Spring landscapes are colorful and the new spring growth looks great against a blue sky. To make the colors more saturated, like the crystal blue sky of spring, use a polarizing filter like the Zeikos 58mm UV Polarizer
in this set of 3 from Beachcamera.com.
Break your wide-angle lens out of hibernation and use it to incorporate a foreground view as well as the landscape in the distance. Don’t forget about your depth of field. To get everything in focus, use a higher f number, such as 11 or 22. Look for symmetrical shapes and unusual views, such as rows of strong green vegetation or views through tree blossoms.
Try to frame your landscapes with tree branches, doorways, arches, window frames, etc.
Now that the days are getting longer, take advantage of the sunrise. During this time of year when day and night temperatures vary a lot, the colors will photograph very differently early in the morning than they will late in the afternoon.
The fog and mist that spring may bring can also be an extra bonus. Try photographing from the tops of hills or mountains looking down over valleys, which may hold early morning mist and fog like a bowl. A polarizer can be useful here as well. Fog acts like a soft box and can lower the contrast of your surroundings, which can leave you with rather long exposure times, so take a tripod
from Beachcamera.com along.
The sun is still low in the sky during the spring months, and this can create problems with heavily backlit scenes. Instead of photographing your friends and family with their back to the sun, try photographing them with the sun to one side but still slightly behind them, or photograph them in the shade under a tree and use your flash
to fill in. Try using a low f-number on your lens
to throw the background out of focus.
Look for patterns and for the abstract when photographing flowers. Get down low and zoom right into the flower or use a wider angle lens like the Canon USM Ultra Wide Angle Zoom
and a depth of field of around f/5.6.
Break the rules, too. Flowers look great with the sun behind them. Be careful not to underexpose your image. If you’re looking into the sun, you may have to use your exposure compensation at +1 or +2.
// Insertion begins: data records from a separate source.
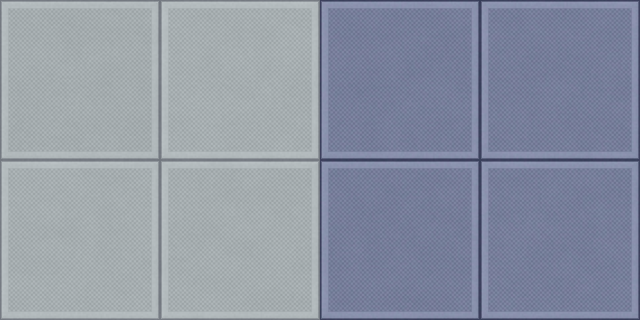
Write a Shadertoy shader that draws this pattern.

```glsl
// Four by two square tiles, grey on the left half and slate blue on the right.
// Each tile has a dark soft seam, a plain bevelled rim and a finely checked panel;
// distances to the tile edges shape the parts, and hashed noise adds slight wear.

const float TAU = 6.2831853;
const float ROWS = 2.0;
const float PANEL_HALF = 0.448;   // half side of the checked panel, in tiles
const float CHECKS = 32.0;        // check periods across one panel

float hash(vec2 p) {
    vec3 q = fract(vec3(p.xyx) * 0.1031);
    q += dot(q, q.yzx + 33.33);
    return fract((q.x + q.y) * q.z);
}

float valueNoise(vec2 p) {
    vec2 cell = floor(p);
    vec2 f = fract(p);
    f = f * f * (3.0 - 2.0 * f);
    float low = mix(hash(cell), hash(cell + vec2(1.0, 0.0)), f.x);
    float high = mix(hash(cell + vec2(0.0, 1.0)), hash(cell + 1.0), f.x);
    return mix(low, high, f.y);
}

float boxDistance(vec2 p, float halfSide) {
    vec2 d = abs(p) - halfSide;
    return max(d.x, d.y);
}

// Soft check from -1 to 1, fading out when too fine for the canvas.
float softCheck(vec2 p, float period, float pixel) {
    vec2 wave = sin(TAU * p / period);
    float visible = 1.0 - smoothstep(0.35, 0.6, pixel / period);
    return clamp(wave.x * wave.y * 1.5, -1.0, 1.0) * visible;
}

// Lit left and top rims, shaded right and bottom rims.
float bevel(vec2 p, float edge) {
    float nearSeam = 1.0 - smoothstep(0.014, 0.035, edge);
    float side = abs(p.x) > abs(p.y) ? -sign(p.x) : sign(p.y);
    return side * nearSeam;
}

vec3 tileColor(vec2 p, vec3 rim, vec3 panel, vec3 seam, float pixel) {
    float edge = -boxDistance(p, 0.5);

    // Checked panel set inside the plain rim
    float inside = 1.0 - smoothstep(-0.5 * pixel, 0.5 * pixel, boxDistance(p, PANEL_HALF));
    float check = softCheck(p, 2.0 * PANEL_HALF / CHECKS, pixel);
    vec3 color = mix(rim, panel + 0.032 * check, inside);

    // Bevel and seam
    color += 0.016 * bevel(p, edge);
    float line = 1.0 - smoothstep(0.004, max(0.016, 0.004 + pixel), edge);
    return mix(color, seam, line);
}

void mainImage(out vec4 fragColor, in vec2 fragCoord) {
    float pixel = ROWS / iResolution.y;
    vec2 grid = fragCoord * pixel;
    vec2 tile = floor(grid);
    vec2 local = fract(grid) - 0.5;

    // Colour family by half of the canvas
    float blue = step(0.5, fragCoord.x / iResolution.x);
    vec3 rim = mix(vec3(0.70, 0.73, 0.74), vec3(0.54, 0.57, 0.68), blue);
    vec3 panel = mix(vec3(0.645, 0.675, 0.685), vec3(0.46, 0.49, 0.60), blue);
    vec3 seam = mix(vec3(0.46, 0.48, 0.51), vec3(0.23, 0.25, 0.36), blue);
    vec3 color = tileColor(local, rim, panel, seam, pixel);

    // Small tone shifts per tile, broad mottling and fine grain
    float tone = 0.008 * (hash(tile + 7.0) - 0.5);
    float mottle = 0.012 * (valueNoise(grid * 9.0) - 0.5);
    float grain = 0.022 * (valueNoise(grid * 90.0 + 31.0) - 0.5);
    float tint = 0.02 * (valueNoise(grid * 60.0 + 83.0) - 0.5) * blue;
    color += tone + mottle + grain + tint * vec3(1.0, -0.5, 0.3);

    fragColor = vec4(clamp(color, 0.0, 1.0), 1.0);
}
```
Spring paints nature in bright vivid color combinations just waiting to be captured in photos. So get out there and embrace spring and start shooting.